CS Lewis, looking back on his non-Christian days, said the word he hated more than all others was “interference”. And this is completely in line with the most cherished notions of our day – i.e. within myself, down beneath the claims of others, lies the real me. Untouchable, independent, proud, responsible. And we erect barriers to guard this precious sphere.
And of course whenever the lie is believed that we have such spheres it cultivates sin like nothing else. Pride, lust, gossip, self-righteousness, entitlement, anger, self-serving – you name it, these sins thrive on the notion that there is a ‘me’ down here who then has the choice of how to use my will.
We must hear the gospel again. I am already and down to the very depths of me claimed, purchased, ransomed, possessed by Christ. It’s not a case of the real me now deciding to walk with Christ – as though I have some ‘freedom’ to follow or not. Disobedience is not an option. It happens to be sure. But in another sense ‘how can you live in sin any more.’ (Rom 6:2).
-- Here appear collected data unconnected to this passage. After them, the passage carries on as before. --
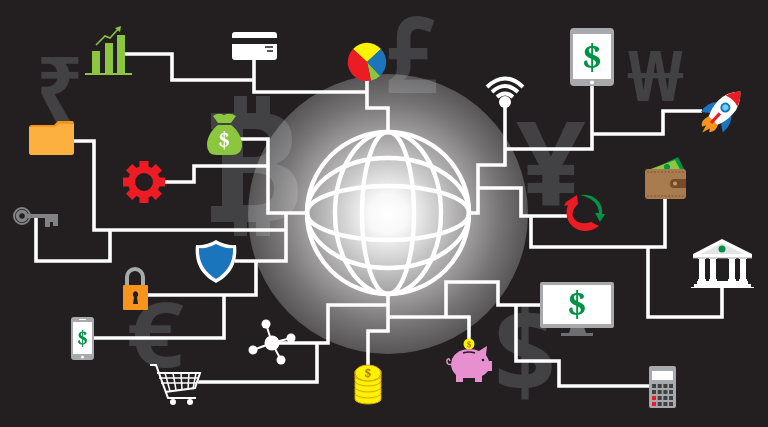
<!DOCTYPE html>
<html lang="en">
<head>
<meta charset="utf-8">
<title>Global finance network</title>
<style>
:root{--night:#231f20;--ghost:#424143;--white:#fff;--lime:#8cc63f;--green:#009245;--red:#ed1c24;--blue:#1b75bc;--yellow:#fff200;--orange:#f7941d;--folder:#fbb040;--steel:#a7a9ac;--slate:#6d6e71;--pink:#e88fd0;--leather:#a97c50}
html,body{margin:0;width:768px;height:427px;overflow:hidden;background:var(--night)}
svg{display:block}
.currency{fill:var(--ghost);font-family:"Noto Sans","DejaVu Sans",sans-serif;font-weight:700}
.wires,.globe{fill:none;stroke:var(--white);stroke-width:3.6}
.globe{stroke-width:4.4}
.dollar{font-family:"Noto Serif","Liberation Serif",serif;font-weight:700;text-anchor:middle;fill:var(--green)}
.white{fill:var(--white)}.lime{fill:var(--lime)}.green{fill:var(--green)}.red{fill:var(--red)}.blue{fill:var(--blue)}.yellow{fill:var(--yellow)}.orange{fill:var(--orange)}.steel{fill:var(--steel)}.slate{fill:var(--slate)}.pink{fill:var(--pink)}.leather{fill:var(--leather)}.night{fill:var(--night)}
.line{fill:none;stroke:var(--white)}
</style>
</head>
<body>
<svg width="768" height="427" viewBox="0 0 768 427" role="img" aria-label="Globe connected to finance icons">
<defs>
<radialGradient id="glow-light">
<stop offset="0" stop-color="#fff"/><stop offset=".14" stop-color="#fff" stop-opacity=".97"/><stop offset=".5" stop-color="#fff" stop-opacity=".64"/><stop offset=".8" stop-color="#fff" stop-opacity=".38"/><stop offset="1" stop-color="#fff" stop-opacity=".24"/>
</radialGradient>
<rect id="gear-tooth" x="-4.5" y="-21" width="9" height="10"/>
<path id="coin" d="M-13 0V5A13 5 0 0 0 13 5V0Z"/>
<g id="column"><rect x="-4" width="8" height="3"/><rect x="-3" y="3" width="6" height="20"/><rect x="-4" y="23" width="8" height="3"/></g>
</defs>

<rect class="night" width="768" height="427"/>

<g class="currency">
<text x="36" y="122" font-size="91" textLength="47" lengthAdjust="spacingAndGlyphs">₹</text>
<text x="385" y="93" font-size="106" textLength="53" lengthAdjust="spacingAndGlyphs">£</text>
<text x="627" y="101" font-size="70" textLength="57" lengthAdjust="spacingAndGlyphs">₩</text>
<text x="516" y="206" font-size="116" textLength="70" lengthAdjust="spacingAndGlyphs">¥</text>
<text x="126" y="367" font-size="90" textLength="58" lengthAdjust="spacingAndGlyphs">€</text>
<text x="494" y="393" font-size="117" textLength="62" lengthAdjust="spacingAndGlyphs">$</text>
<path id="bitcoin-sign" fill-rule="evenodd" d="M211 113H234V96H247V113H256V96H270V114Q292 118 292 139Q292 158 276 164Q298 169 298 191Q298 219 270 221V236H256V222H247V236H234V222H211V206H222V129H211ZM243 129V157H253Q270 157 270 143Q270 129 253 129ZM243 173V205H255Q274 205 274 189Q274 173 255 173Z"/>
</g>

<circle id="glow" cx="388" cy="214" r="140" fill="url(#glow-light)"/>

<g class="wires">
<path d="M124 54H172V80H254M254 58V92H367M367 78V108H388V132"/>
<path d="M240 139H268V213H306M163 182H194V166H268"/>
<path d="M73 141H94V230H286M36 217V261H110V230M235 261H286V213M146 295H256V261M93 338H224V295"/>
<path d="M198 382H317V343M272 343H328V305H388V294M368 368V331H388V294M469 342V317H388"/>
<path d="M446 317V282H498V305H541M516 305V361H559V386H650"/>
<path d="M505 102V165H478V213H469M505 149H592V85M592 134H663V111H702"/>
<path d="M478 188H521V216H567M531 216V247H665V198M648 247V317H722V286"/>
</g>

<g class="globe">
<circle cx="388" cy="213" r="81"/>
<ellipse cx="388" cy="213" rx="53" ry="81"/><ellipse cx="388" cy="213" rx="26" ry="81"/>
<ellipse cx="388" cy="213" rx="81" ry="55"/><ellipse cx="388" cy="213" rx="81" ry="27"/>
</g>

<g id="growth-chart" class="lime">
<path d="M85 73H132V75H85ZM92 51H100V73H92ZM105 43H113V73H105ZM117 35H125V73H117Z"/>
<path d="M96 45L105 36L110 38L119 28" fill="none" stroke="#8cc63f" stroke-width="1.5"/><path d="M121 26L120 32L115 28Z"/>
</g>

<g id="bank-card"><rect class="white" x="232" y="32" width="45" height="28" rx="3"/><rect class="night" x="232" y="38" width="45" height="6"/><path d="M265 47H273M267 51H273" stroke="#231f20" stroke-width="1.5"/></g>

<g id="pie-chart" transform="translate(367 62)">
<path class="yellow" d="M0 0L-14 -13A19 19 0 0 1 14 -13Z"/><path class="blue" d="M0 0L14 -13A19 19 0 0 1 13 14Z"/><path class="lime" d="M0 0L13 14A19 19 0 0 1 4 18.6Z"/><path class="red" d="M0 0L4 18.6A19 19 0 0 1 -14 -13Z"/>
</g>

<g id="money-bag"><path class="lime" d="M213 116Q218 112 224 115Q230 112 236 116L231 123H218ZM218 125H231C238 130 242 138 242 145Q242 155 231 155H217Q207 155 207 145C207 138 211 130 218 125Z"/><text class="dollar" x="224" y="148" font-size="21" style="fill:var(--white)">$</text></g>

<g id="folder"><path d="M29 128Q29 125 32 125H54L58 121H72Q74 121 74 124V152Q74 155 71 155H32Q29 155 29 152Z" fill="#f7941d"/><path d="M29 127H55L59 124H74V152Q74 155 71 155H32Q29 155 29 152Z" fill="#fbb040"/></g>

<g id="gear" class="red" transform="translate(144 182)">
<use href="#gear-tooth"/><use href="#gear-tooth" transform="rotate(45)"/><use href="#gear-tooth" transform="rotate(90)"/><use href="#gear-tooth" transform="rotate(135)"/><use href="#gear-tooth" transform="rotate(180)"/><use href="#gear-tooth" transform="rotate(225)"/><use href="#gear-tooth" transform="rotate(270)"/><use href="#gear-tooth" transform="rotate(315)"/>
<circle r="12.5" fill="none" stroke="#ed1c24" stroke-width="7"/>
</g>

<g id="key"><path d="M27 214H58V226H53V222H50V227H45V218H27Z" fill="#808285"/><circle cx="22" cy="216" r="4.5" fill="#231f20" stroke="#808285" stroke-width="3.5"/><circle cx="22" cy="216" r="8" fill="none" stroke="#808285" stroke-width="2"/></g>

<g id="shield"><path class="white" d="M216 240Q226 246 236 245Q239 271 216 283Q193 271 196 245Q206 246 216 240Z"/><path class="blue" d="M216 244Q225 249 233 248Q234 268 216 279Q198 268 199 248Q207 249 216 244Z"/></g>

<g id="padlock"><path d="M127 286V277A8 8 0 0 1 143 277V286" fill="none" stroke="#a7a9ac" stroke-width="4"/><rect class="orange" x="123" y="285" width="25" height="25" rx="1"/><path class="night" d="M135.500 291A3.500 3.500 0 0 1 137 297L138 304H133L134 297A3.500 3.500 0 0 1 135.500 291Z"/></g>

<g id="phone"><rect x="71" y="317" width="23" height="43" rx="3" fill="#a7a9ac"/><rect class="white" x="73" y="322" width="19" height="32"/><circle class="white" cx="82.500" cy="357" r="1.500"/><path d="M79 319.500H86" stroke="#fff"/><text class="dollar" x="82.500" y="345" font-size="19">$</text></g>

<g id="network" class="white"><path class="line" stroke-width="2" d="M272 343L266 324M272 343L291 338M272 343L281 360M272 343L253 350"/><circle cx="272" cy="343" r="7.500"/><circle cx="266" cy="324" r="4.500"/><circle cx="291" cy="338" r="4.500"/><circle cx="281" cy="360" r="4.500"/><circle cx="253" cy="350" r="4.500"/></g>

<g id="shopping-cart"><path class="night" d="M157 371H201L196 390H164Z"/><path class="line" stroke-width="2" d="M150 365H156L168 398H196M157 373H200L195 388L165 392"/><path class="line" stroke-width="1.500" d="M159 378H198M161 383H197M165 373L170 391M173 373L176 390M181 373L182 390M189 373L188 389M196 373L193 389"/><circle class="white" cx="173" cy="402" r="3"/><circle class="white" cx="190" cy="402" r="3"/></g>

<g id="coin-stack" fill="#fff200" stroke="#d9a400" stroke-width="1">
<use href="#coin" x="368" y="394"/><use href="#coin" x="368" y="388"/><use href="#coin" x="368" y="382"/><use href="#coin" x="368" y="376"/><use href="#coin" x="368" y="371"/><ellipse cx="368" cy="373" rx="13" ry="8"/><text class="dollar" x="368" y="378" font-size="13" stroke="none" style="fill:#a87900">$</text>
</g>

<g id="piggy-bank"><circle class="yellow" cx="469" cy="344" r="5.500"/><text class="dollar" x="469" y="347.500" font-size="9" style="fill:#a87900">$</text><path class="pink" d="M452 359Q457 349 469 349Q475 349 479 351L487 346L486 355Q488 358 489 361H492V371H488Q485 375 482 376V382H475V378H463V382H456V375Q451 370 451 364Z"/><path d="M453 364Q446 366 447 360Q449 357 450 361" fill="none" stroke="#e88fd0" stroke-width="1.500"/><path d="M463 353Q469 351 475 353" fill="none" stroke="#231f20" stroke-width="1.500"/><circle class="night" cx="483" cy="360" r="1.300"/></g>

<g id="wifi"><path class="line" stroke-width="4" d="M487 87Q505 70 523 87M492 92Q505 80 518 92M497 97Q505 90 513 97"/><circle class="white" cx="505" cy="102" r="6"/></g>

<g id="tablet"><rect x="570" y="28" width="44" height="58" rx="4" fill="#a7a9ac"/><rect class="white" x="573" y="34" width="38" height="45"/><circle class="white" cx="592" cy="82.500" r="2"/><text class="dollar" x="592" y="69" font-size="35">$</text></g>

<g id="rocket" transform="translate(724 109) rotate(43)">
<path class="orange" d="M-6 15Q-10 24 -4 28L-2 24L0 32L3 24L5 27Q10 22 6 15Z"/>
<path class="blue" d="M-8 -2Q-17 5 -15 18L-7 12ZM8 -2Q17 5 15 18L7 12Z"/>
<path class="white" d="M0 -24Q10 -14 10 -2Q10 8 6 16H-6Q-10 8 -10 -2Q-10 -14 0 -24Z"/>
<path class="red" d="M0 -24Q6 -18 8 -11Q0 -14 -8 -11Q-6 -18 0 -24Z"/>
<circle class="blue" cy="-2" r="5"/><circle cy="-2" r="3" fill="#6dcff6"/><path class="red" d="M-1.500 6H1.500V19H-1.500Z"/>
</g>

<g id="wallet"><path class="green" d="M651 170L678 157L685 171Z"/><path class="lime" d="M648 170L675 160L681 171Z"/><circle class="green" cx="667" cy="167" r="3"/><rect class="leather" x="645" y="169" width="41" height="30" rx="3"/><path d="M647 172H684M647 196H684" stroke="#7a5230" stroke-dasharray="2 1.500"/><path d="M686 179H674Q670 179 670 184Q670 188 674 188H686Z" fill="#754c29"/><circle cx="675" cy="183.500" r="2" fill="#c49a6c"/></g>

<g id="refresh"><path class="red" d="M566 202L577 195L578 204Q571 210 573 217Q578 226 591 222L599 226Q590 233 579 230C568 226 564 215 568 205L564 206Z"/><path class="green" d="M580 195Q592 193 599 202Q603 208 602 214L605 214L600 222L595 213L599 213Q598 199 580 195Z"/></g>

<g id="bank" class="white"><path d="M722 239L752 254V258H693V254Z"/><path class="night" d="M722 243L744 254H701Z" opacity=".12"/><circle class="green" cx="722" cy="249" r="3.500"/><use href="#column" x="702" y="256"/><use href="#column" x="713" y="256"/><use href="#column" x="732" y="256"/><use href="#column" x="743" y="256"/><path d="M697 281H748V284H751V287H754V288H691V287H694V284H697Z"/><path d="M693 258H752" stroke="#a7a9ac"/></g>

<g id="monitor"><path class="slate" d="M571 327H584L586 333H593V336H561V333H569Z"/><rect x="540" y="282" width="74" height="46" rx="2" fill="#a7a9ac"/><rect class="white" x="543" y="285" width="68" height="39"/><text class="dollar" x="577" y="316" font-size="34">$</text></g>

<g id="calculator"><rect x="649" y="366" width="27" height="42" rx="2" fill="#a7a9ac"/><rect class="white" x="652" y="371" width="21" height="9"/><path d="M652 386H673M652 392H673M652 398H673M652 404H673" stroke="#414042" stroke-width="4" stroke-dasharray="4 1.700"/><path d="M652 398H656M652 404H656" stroke="#ed1c24" stroke-width="4"/></g>
</svg>
</body>
</html>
There is an impossibility to sin that we mustn’t minimize just because we manage to do the impossible all the time. To act out of step with my redeemed identity is not the rational choice of a free self for whom righteousness and wickedness lie open as equally valid options. Read Romans 6 and 7 again to see Paul wrestling out loud with the impossibility and yet the absurd and horrific presence of sin in the Christian life. Sin is not an option. And though it happens it happens only in contradiction to our true selves and our true freedom.
The point of all this is that the Christian is not (in Barth’s phrase) Hercules at the crossroads. We’re not the captains of our souls or masters of our fates. No, Jesus has lifted us out of that position (which we called freedom and He called slavery) and united us to Himself. The real me has been completely re-constituted by Christ and already claimed by Him. We are already on the path. There’s nothing left for me to do except joyfully participate in this new humanity. To keep in step with this reality is to find my true self and experience the freedom that is already mine in my Redeemer.
1 O LORD, you have searched me and you know me. 2 You know when I sit and when I rise; you perceive my thoughts from afar. 3 You discern my going out and my lying down; you are familiar with all my ways. 4 Before a word is on my tongue you know it completely, O LORD. 5 You hem me in–behind and before; you have laid your hand upon me. 6 Such knowledge is too wonderful for me, too lofty for me to attain. 7 Where can I go from your Spirit? Where can I flee from your presence? 8 If I go up to the heavens, you are there; if I make my bed in the depths, you are there. 9 If I rise on the wings of the dawn, if I settle on the far side of the sea, 10 even there your hand will guide me, your right hand will hold me fast. 11 If I say, “Surely the darkness will hide me and the light become night around me,” 12 even the darkness will not be dark to you; the night will shine like the day, for darkness is as light to you. (Psalm 139:1-12)
I was crucified with Christ and I no longer live but Christ lives in me. The life I live in the body I live by faith in the Son of God, who loved me and gave Himself for me. (Galatians 2:20)